43 43 Kentucky Reading First Summer Institute 2004 The Reading First Summer Institute challenges teachers to consider research-based evidence of “what works” to make decisions about the content and structure of reading instruction for all of their students. To ensure that every child becomes a successful reader, teachers need to consider each child’s background, language, needs, and abilities as they design instruction. Every Child: A Successful Reader

44 44 Kentucky Reading First Summer Institute 2004 Questions? Marti Kinny LEP/Title III Consultant Kentucky Department of Education

45 Designing Effective Lessons This publication is based on K-2 Teacher Reading Academies, ©2002 University of Texas System and the Texas Education Agency, which has been reprinted and modified with their permission.

46 46 Kentucky Reading First Summer Institute 2004 Incorporates what you have learned about effective literacy and reading instruction for lower primary students: Oral Language and Vocabulary Development Phonological and Phonemic Awareness Alphabetic Understanding and Phonics Beginning Spelling and writing Book Knowledge Listening Comprehension Designing Effective Lessons...

47 47 Kentucky Reading First Summer Institute 2004 Incorporates what you have learned about effective reading instruction for primary students as well: Phonemic Awareness Phonics and Word Study Fluency Vocabulary Comprehension Designing Effective Lessons...

48 48 Kentucky Reading First Summer Institute 2004 Consider the following: Which components of effective reading instruction does this lesson/activity address? How can you enhance the lesson’s/activity’s effectiveness for all students, especially for struggling readers? How can you use flexible small groups to increase the impact of instruction? Well-planned instruction includes the components of effective reading instruction that are arranged in an order of increasing complexity, NOT a series of fragmented activities. Designing Effective Lessons

49 49 Kentucky Reading First Summer Institute 2004 Turn to one of the lesson planners presented in the Teacher’s Edition and select one of the Institute topics: Designing Effective Lessons: Selection Fluency Vocabulary Comprehension Listening Comprehension Spelling Writing Oral Language & Vocabulary Development Phonological-Phonemic Awareness Alphabetic Understanding & Phonics Phonics and Word Study Book Knowledge Look at the lessons/instructional activities for one week that address the topic and complete the chart.

50 50 Kentucky Reading First Summer Institute 2004 Evaluate the set of lessons/activities described on the “Designing Effective Lessons: Selection” handout Place a check mark if the element is included Here’s What! So What? And Now What? Designing Effective Lessons: Evaluation

51 51 Kentucky Reading First Summer Institute 2004 Remember...

52 Putting It All Together This publication is based on K-2 Teacher Reading Academies, ©2002 University of Texas System and the Texas Education Agency, which has been reprinted and modified with their permission.

53 53 Kentucky Reading First Summer Institute 2004 Putting It All Together

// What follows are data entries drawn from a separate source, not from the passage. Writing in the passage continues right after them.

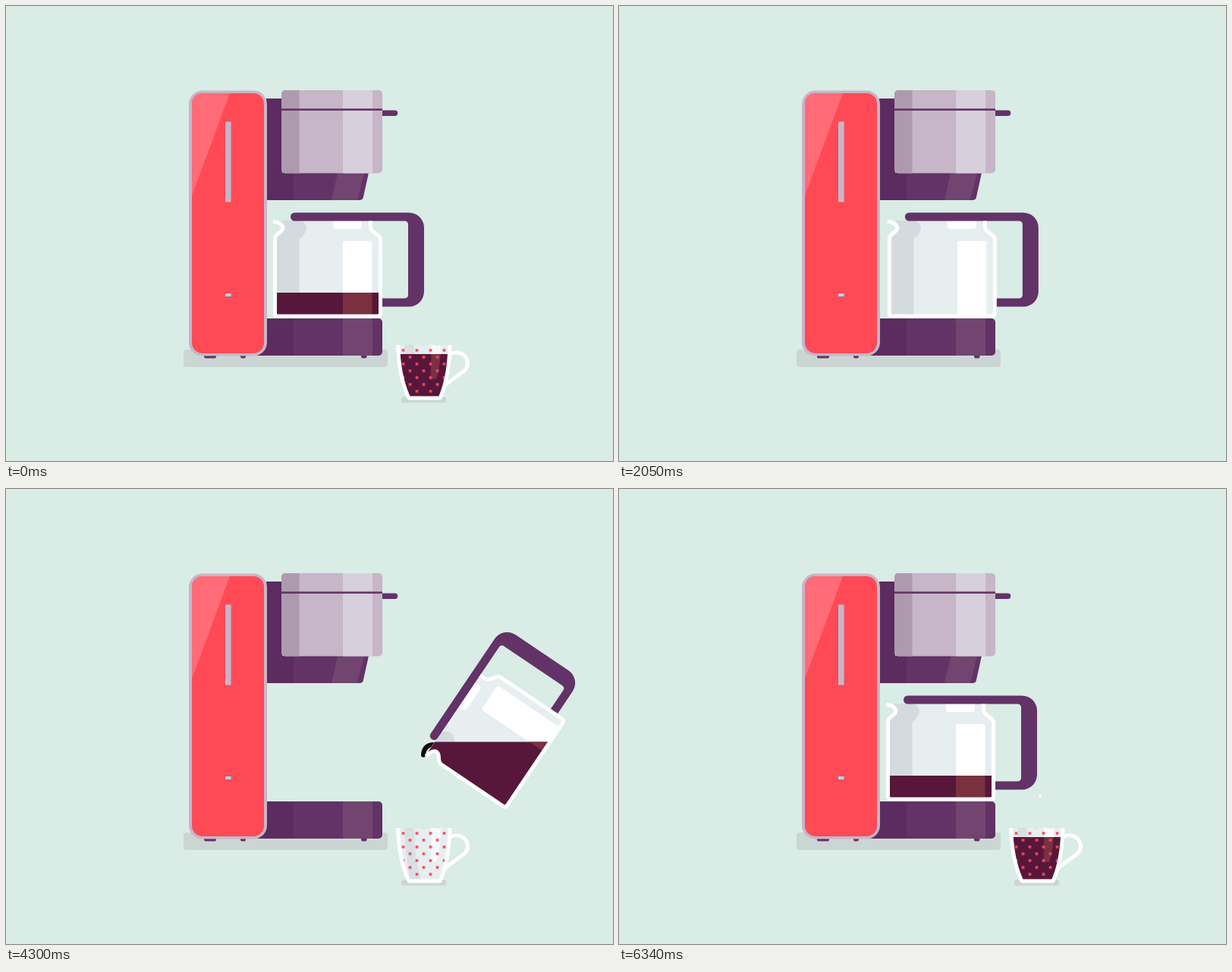
These frames come from a looping animation (800x600 px, 6.4 s). An HTML page:

```html
<!DOCTYPE html>
<html lang="en">
<head>
<meta charset="utf-8">
<title>Coffee maker</title>
<style>
  html, body { margin: 0; height: 100%; overflow: hidden; background: #d9ece5; }
  svg { display: block; width: 100vw; height: 100vh; }
  .red { fill: #ff4a56 } .gloss { fill: #ff6b76 }
  .plum { fill: #633267 } .plumDark { fill: #5c2b60 } .plumLight { fill: #71456f }
  .lilac { fill: #c6b6c8 } .lilacDark { fill: #ae9aae } .lilacLight { fill: #d8cfdd }
  .glass { fill: #e6eef0 } .shade { fill: #d4dbde } .white { fill: #fff }
  .coffee { fill: #57173a } .coffeeLight { fill: #7b3040 }
  .shadow { fill: #cbd6d4 }
  .line { fill: none; stroke: #fff; stroke-width: 5; stroke-linecap: round; stroke-linejoin: round }
  .stream { fill: none; stroke: #0d0709; stroke-width: 6; stroke-linecap: round }
</style>
</head>
<body>
<svg viewBox="0 0 800 600">
  <defs>
    <clipPath id="bodyClip"><rect x="245" y="115" width="95" height="343" rx="14"/></clipPath>
    <clipPath id="basketClip"><rect x="363" y="111" width="133" height="109.500" rx="5"/></clipPath>
    <clipPath id="baseClip"><rect x="325" y="412" width="171" height="49" rx="5"/></clipPath>
    <clipPath id="spoutClip"><path d="M344 220H478L470.800 252.500Q470 256 466 256H344Z"/></clipPath>
    <clipPath id="potClip"><path d="M353 283H480V294L492 306V407H356.500V304L366 294Z"/></clipPath>
    <clipPath id="stripClip"><rect x="444" y="310" width="38.500" height="96.500"/></clipPath>
    <clipPath id="cupClip"><path id="cupShape" d="M517 447Q518 490 532 515.500H571Q584 490 585 447Z"/></clipPath>
    <clipPath id="cupGloss"><path d="M560 447H573Q573 475 567 492H559Q561 475 560 447Z"/></clipPath>
    <pattern id="dots" x="521.700" y="452.300" width="18" height="18" patternUnits="userSpaceOnUse">
      <path fill="#f2495c" d="M0 0h3.600v3.600h-3.600zM9 9h3.600v3.600h-3.600z"/>
    </pattern>
  </defs>

  <rect id="shadow" class="shadow" x="234" y="453" width="269" height="23" rx="4"/>
  <g id="feet" class="plum">
    <rect x="261" y="457" width="16" height="7.500" rx="2"/>
    <rect x="309" y="457" width="7" height="7.500" rx="2"/>
    <rect x="468" y="457" width="7.500" height="7.500" rx="2"/>
  </g>

  <g id="cup">
    <rect class="shadow" x="521" y="515.500" width="59" height="7.500" rx="3"/>
    <path class="line" d="M582 462C588 456 597 455 603 460C610 466 610 475 604 481L577 501"/>
    <g clip-path="url(#cupClip)">
      <rect class="glass" x="510" y="447" width="80" height="72"/>
      <path class="shade" d="M525 447H538Q538 485 547 516H533Q526 485 525 447Z" opacity=".7"/>
      <path class="white" d="M560 447H573Q573 475 567 492H559Q561 475 560 447Z" opacity=".7"/>
      <path id="pour" class="stream" pathLength="1" d="M565 337Q550 337 550 352V512"/>
      <rect class="coffee cupCoffee" x="510" y="459" width="80" height="70"/>
      <g clip-path="url(#cupGloss)"><rect class="coffeeLight cupCoffee" x="510" y="459" width="80" height="70"/></g>
      <rect fill="url(#dots)" x="510" y="447" width="80" height="72"/>
    </g>
    <path class="line" style="stroke-linecap:butt" d="M516.500 447Q518 490 531 517H572Q584 490 585 447"/>
  </g>
  <path id="pourAir" class="stream" pathLength="1" d="M565 337Q550 337 550 352V512" clip-path="inset(0)"/>

  <g id="pot">
    <path class="glass" d="M353 283H480V294L493 306V409H355V304L366 294Z"/>
    <path class="shade" d="M357 304L367 293L362 283H388Q396 285 396 295Q394 302 386.500 307V408H357Z"/>
    <path class="white" d="M431 283H469V290Q469 294 465 294H435Q431 294 431 290Z"/>
    <rect class="white" x="444" y="310" width="38.500" height="98" rx="3"/>
    <path id="drip" class="stream" pathLength="1" d="M424 253V400"/>
    <g clip-path="url(#potClip)"><rect class="coffee potCoffee" x="224" y="346" width="400" height="300"/></g>
    <g clip-path="url(#stripClip)"><rect class="coffeeLight potCoffee" x="224" y="346" width="400" height="300"/></g>
    <path class="plum" d="M380.500 272.500H531A20 20 0 0 1 551 292.500V376.500A20 20 0 0 1 531 396.500H495V385.500H525Q530 385.500 530 380.500V288.500Q530 283.500 525 283.500H380.500A5.500 5.500 0 0 1 380.500 272.500Z"/>
    <path class="line" style="stroke-linecap:butt" d="M352 284Q364 286 365 292Q365 296 359 300Q354.500 303 354.500 308V405Q354.500 409 358.500 409H489.500Q493.500 409 493.500 405V308Q493.500 305 491 303L482.500 296Q480.500 294 480.500 291V283.500"/>
  </g>

  <g id="machine">
    <g id="arms">
      <rect class="plumDark" x="343" y="122" width="21" height="134"/>
      <g clip-path="url(#spoutClip)">
        <rect class="plum" x="344" y="220" width="140" height="36"/>
        <rect class="plumDark" x="344" y="220" width="35" height="36"/>
        <path class="plumLight" d="M437 220H472L463 256H429Z"/>
      </g>
      <g clip-path="url(#baseClip)">
        <rect class="plum" x="325" y="412" width="171" height="49"/>
        <rect class="plumDark" x="325" y="412" width="54" height="49"/>
        <rect class="plumLight" x="444" y="412" width="39" height="49"/>
      </g>
    </g>
    <g id="basket" clip-path="url(#basketClip)">
      <rect class="lilac" x="363" y="111" width="133" height="110"/>
      <rect class="lilacDark" x="363" y="111" width="23.500" height="110"/>
      <rect class="lilacLight" x="444" y="111" width="39" height="110"/>
    </g>
    <rect id="seam" class="plum" x="363" y="135.300" width="133" height="2.600"/>
    <path id="grip" class="plum" d="M496 137.500H512.500A3.700 3.700 0 0 1 512.500 145H496Z"/>
    <g id="body">
      <rect class="lilac" x="241" y="111.500" width="103" height="350" rx="18"/>
      <g clip-path="url(#bodyClip)">
        <rect class="red" x="245" y="115" width="95" height="343"/>
        <path class="gloss" d="M245 115H295L245 250Z"/>
      </g>
      <rect class="lilac" x="289" y="152.500" width="7.600" height="106"/>
      <rect fill="#9adcf0" x="289" y="379" width="7.600" height="4"/>
    </g>
  </g>

  <path id="steam" class="line" style="stroke-width:3" pathLength="1" d="M551 450Q545 440 550 430T555 404.500"/>
</svg>

<script>
const LOOP = 6400, HOLD = 1000, TICK = 30;
const $ = id => document.getElementById(id);
const all = name => document.querySelectorAll('.' + name);

const linear = p => p;
const easeOut = p => 1 - (1 - p) ** 3;
const easeInOut = p => p < .5 ? 2 * p * p : 1 - 2 * (1 - p) ** 2;
const mix = (a, b, p) => a + (b - a) * p;
const span = (t, from, to, ease = linear) =>
  ease(Math.min(1, Math.max(0, (t - from) / (to - from))));

const move = (el, transform) => el.setAttribute('transform', transform);
const show = (el, visible) => el.style.display = visible ? '' : 'none';

function scaleFrom(id, x, y, sx, sy) {
  show($(id), sx > 0 && sy > 0);
  move($(id), `translate(${x} ${y}) scale(${sx} ${sy}) translate(${-x} ${-y})`);
}

// Shows only the part of a path between two fractions of its length.
function trim(id, from, to) {
  const el = $(id);
  show(el, to > from);
  el.style.strokeDasharray = `${Math.max(0, to - from)} 2`;
  el.style.strokeDashoffset = -from;
}

function drawMachine(t) {
  scaleFrom('body', 292, 462, 1, span(t, 1060, 1300, easeOut));
  scaleFrom('arms', 344, 256, span(t, 1250, 1450, easeOut), 1);
  scaleFrom('basket', 430, 220, 1, span(t, 1390, 1560, easeOut));
  scaleFrom('seam', 363, 136, span(t, 1600, 1697), 1);
  scaleFrom('grip', 496, 141, span(t, 1690, 1800, easeOut), 1);
  move($('machine'), `translate(0 ${mix(3, 0, span(t, 1720, 1900, easeInOut))})`);
  show($('feet'), t > 1700);
  scaleFrom('shadow', 368.5, 476, span(t, 1700, 1950, easeOut), 1);
}

function drawPot(t) {
  const entry = 447 * (1 - span(t, 1630, 2130, easeOut));
  const away = span(t, 3700, 4200, easeInOut) - span(t, 5150, 5680, easeInOut);
  const angle = t < 4300 ? -56 * span(t, 3820, 4290, easeInOut)
    : mix(-56, -60, span(t, 4300, 4950)) * (1 - span(t, 4950, 5590, easeInOut));
  const slosh = t < 4300 ? 4 * Math.sin(span(t, 3700, 4300) * 2 * Math.PI)
    : t > 4950 ? 3.2 * Math.sin((t - 4950) * .00714) * Math.exp((5170 - t) / 250) : 0;

  const poured = span(t, 4400, 5080);
  const rest = mix(64, 15, span(t, 2180, 2800)) + 17 * poured;
  const level = rest + angle / 56 * mix(9, 15, poured);

  show($('pot'), t >= 1630);
  move($('pot'), `translate(${424 + 221 * away + entry} ${346 - 18.5 * away}) rotate(${angle}) translate(-424 -346)`);
  for (const el of all('potCoffee'))
    move(el, `rotate(${slosh - angle} 424 346) translate(0 ${level})`);

  if (t < 2820) trim('drip', span(t, 2700, 2820), span(t, 2100, 2220));
  else trim('drip', 0, .022 * Math.sin(Math.PI * span(t, 2820, 2930)) - .001);
}

function drawCup(t) {
  show($('cup'), t >= 3000);
  move($('cup'), `translate(${290 * (1 - span(t, 3000, 3600, easeOut))} 0)`);
  const empty = 57 * (1 - span(t, 4420, 5100));
  for (const el of all('cupCoffee')) move(el, `translate(0 ${empty})`);

  const head = span(t, 4280, 4440), tail = span(t, 5085, 5243);
  const rim = .59;
  trim('pour', tail, head);
  trim('pourAir', tail, Math.min(head, rim));
  trim('steam', span(t, 5900, 6350), span(t, 5700, 6080));
}

function frame(now) {
  const time = now % LOOP;
  const ticked = HOLD + TICK * Math.floor((time - HOLD) / TICK);
  // The opening hold shows the finished scene.
  const t = time < HOLD ? LOOP + HOLD : Math.min(ticked, 6340);
  const blank = t < 1090;
  drawMachine(blank ? 0 : t);
  drawPot(t);
  drawCup(t);
  requestAnimationFrame(frame);
}

$('pourAir').removeAttribute('clip-path');
requestAnimationFrame(frame);
</script>
</body>
</html>
```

54 54 Kentucky Reading First Summer Institute 2004 Create a literate environment Present intentional instruction and provide practice Choose text from a variety of materials Link reading and writing activities Create many opportunities for reading Adjust instruction to meet students’ needs Encourage students’ monitoring of understanding Competently manage activities, behaviors, and classroom resources Effective Teachers

55 55 Kentucky Reading First Summer Institute 2004 “Our understanding of ‘what works’ in reading is dynamic and fluid, subject to ongoing review and assessment through quality research.... We encourage all teachers to explore the research, open their minds to changes in their instructional practice, and take up the challenge of helping all children become successful readers.” A Call to Action —National Institute for Literacy, 2001, p. iii

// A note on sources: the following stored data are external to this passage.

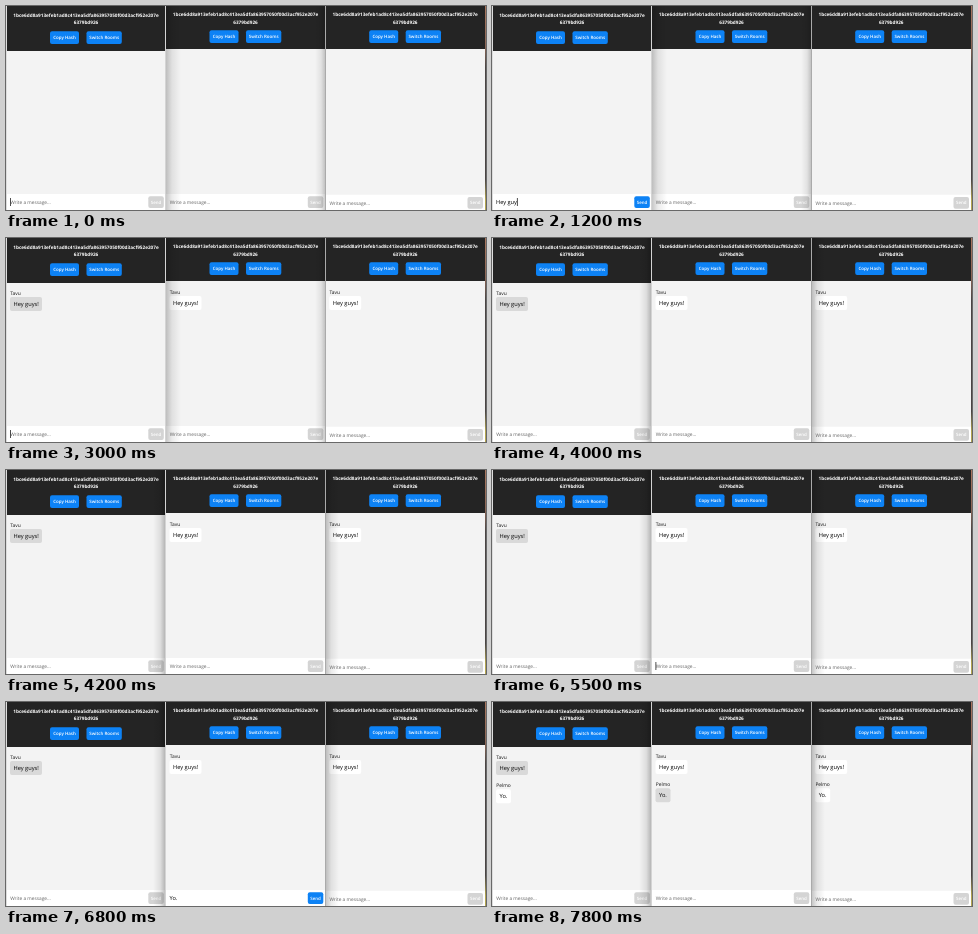
Animation of 480 by 204 pixels, one loop 8000 ms. Source, as an HTML page with a canvas:

```html
<!DOCTYPE html>
<html lang="en">
<head>
<meta charset="utf-8">
<title>Chat rooms</title>
<style>
  html, body { margin: 0; width: 100%; height: 100%; overflow: hidden; background: #f3f3f3; }
  canvas { display: block; width: 480px; height: 204px; }
</style>
</head>
<body>
<canvas id="stage"></canvas>
<script>
const W = 480, H = 204, LOOP = 8000;
const BLUE = '#0d82f5', GREY = '#d9d9d9';
const HASH = ['1bce6dd8a913efeb1ad8c413ea5dfa863957050f00d3acf952e207e', '6379bd926'];

const canvas = document.getElementById('stage');
const ctx = canvas.getContext('2d');
const ratio = window.devicePixelRatio || 1;
canvas.width = W * ratio;
canvas.height = H * ratio;
ctx.scale(ratio, ratio);
ctx.textRendering = 'geometricPrecision';

// x: left of the content, header: its height, dy: offset of the page, inputDy: offset of the input row
const windows = [
  { x: 0, header: 45, dy: 0, inputDy: 0 },
  { x: 159.5, header: 43, dy: -1, inputDy: 0 },
  { x: 319.2, header: 43, dy: -1, inputDy: 0.7 }
];

const messages = [
  { at: 2000, from: 0, name: 'Tavu', text: 'Hey guys!', y: 55, width: 32 },
  { at: 7000, from: 1, name: 'Pelmo', text: 'Yo.', y: 83.3, width: 15 }
];

// Time of each key press, the time of sending and the window typed in
const drafts = [
  { panel: 0, text: 'Hey guys!', keys: [500, 600, 700, 800, 1000, 1100, 1200, 1300, 1400], sent: 2000 },
  { panel: 1, text: 'Yo.', keys: [5700, 5800, 6000], sent: 7000 }
];

// Spans in which the caret is visible
const carets = [
  [[0, 100], [500, 2500], [3000, 3500]],
  [[4500, 5000], [5500, 6500], [7000, 7500]]
];

function box(x, y, w, h, color, radius = 0) {
  ctx.fillStyle = color;
  ctx.beginPath();
  ctx.roundRect(x, y, w, h, radius);
  ctx.fill();
}

function label(text, x, y, size, color, { weight = 400, align = 'left' } = {}) {
  ctx.font = `${weight} ${size}px "Open Sans", sans-serif`;
  ctx.textAlign = align;
  ctx.fillStyle = color;
  ctx.fillText(text, x, y + size * 0.36);
  return ctx.measureText(text).width;
}

function button(text, x, y, w, h, color) {
  box(x, y, w, h, color, 2);
  label(text, x + w / 2, y + h / 2, 4.45, '#fff', { weight: 600, align: 'center' });
}

function shadow(from, to, strength) {
  const fade = ctx.createLinearGradient(from, 0, to, 0);
  fade.addColorStop(0, `rgba(0,0,0,${strength})`);
  fade.addColorStop(0.4, `rgba(0,0,0,${strength * 0.35})`);
  fade.addColorStop(1, 'rgba(0,0,0,0)');
  box(Math.min(from, to), 0, Math.abs(to - from), H, fade);
}

function drawHeader(height, dy) {
  box(0, 0, 160, height, '#242424');
  HASH.forEach((line, i) =>
    label(line, 80, 9 + dy * 0.6 + i * 7.5, 4.68, '#fff', { weight: 700, align: 'center' }));
  button('Copy Hash', 44, 25.2 + dy, 29, 12.8, BLUE);
  button('Switch Rooms', 80.5, 25.2 + dy, 35.3, 12.8, BLUE);
}

function drawMessage({ from, name, text, y, width }, panel) {
  label(name, 4.2, y, 4.9, '#111');
  box(4, y + 4, width, 14, from === panel ? GREY : '#fff', 2);
  label(text, 7.5, y + 11, 5.7, '#000');
}

function drawInput(panel, t) {
  const draft = drafts.find(d => d.panel === panel && t >= d.keys[0] && t < d.sent);
  const typed = draft ? draft.text.slice(0, draft.keys.filter(k => k <= t).length) : '';
  const y = 196.3;
  box(0, 188, 160.5, 16, '#fff');
  let end = 0;
  if (typed) end = label(typed, 4, y - 0.3, 5.65, '#000');
  else label('Write a message...', 4.2, y, 4.8, '#666');
  button('Send', 142.3, 190.3, 15.5, 11.7, typed ? BLUE : '#d4d4d4');
  if ((carets[panel] || []).some(([on, off]) => t >= on && t < off)) {
    box(4 + end, 192, 0.8, 8, '#222');
  }
}

function drawWindow({ x, header, dy, inputDy }, panel, t) {
  ctx.save();
  ctx.translate(x, 0);
  box(0, 0, 160.5, H, '#f3f3f3');
  drawHeader(header, dy);
  for (const m of messages) {
    if (t >= m.at) drawMessage({ ...m, y: m.y + dy }, panel);
  }
  ctx.translate(0, inputDy);
  drawInput(panel, t);
  ctx.restore();
}

function drawEdges() {
  box(0, 0, 1, H, '#ddd');
  box(159, 0, 1, H, '#d4d4d4');
  box(319, 0, 1, H, '#aaa');
  const desktop = ctx.createLinearGradient(0, 0, 0, H);
  desktop.addColorStop(0, '#a9765e');
  desktop.addColorStop(0.2, '#8a6656');
  desktop.addColorStop(0.3, '#4a4544');
  desktop.addColorStop(0.85, '#4a4544');
  desktop.addColorStop(0.95, '#b5a650');
  box(479, 0, 1, H, desktop);
}

function draw(t) {
  windows.forEach((win, panel) => drawWindow(win, panel, t));
  if (t < 4000) {
    shadow(160, 175, 0.22);
    shadow(319, 309, 0.2);
  } else {
    shadow(159, 147, 0.25);
    shadow(320, 333, 0.22);
  }
  drawEdges();
}

const start = performance.now();
function tick() {
  draw((performance.now() - start) % LOOP);
  requestAnimationFrame(tick);
}
tick();
</script>
</body>
</html>
```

Download ppt "1 Kentucky Reading First Summer Institute 2004 Interventions for Struggling Readers This publication is based on K-2 Teacher Reading Academies, ©2002 University."

Similar presentations


Ads by Google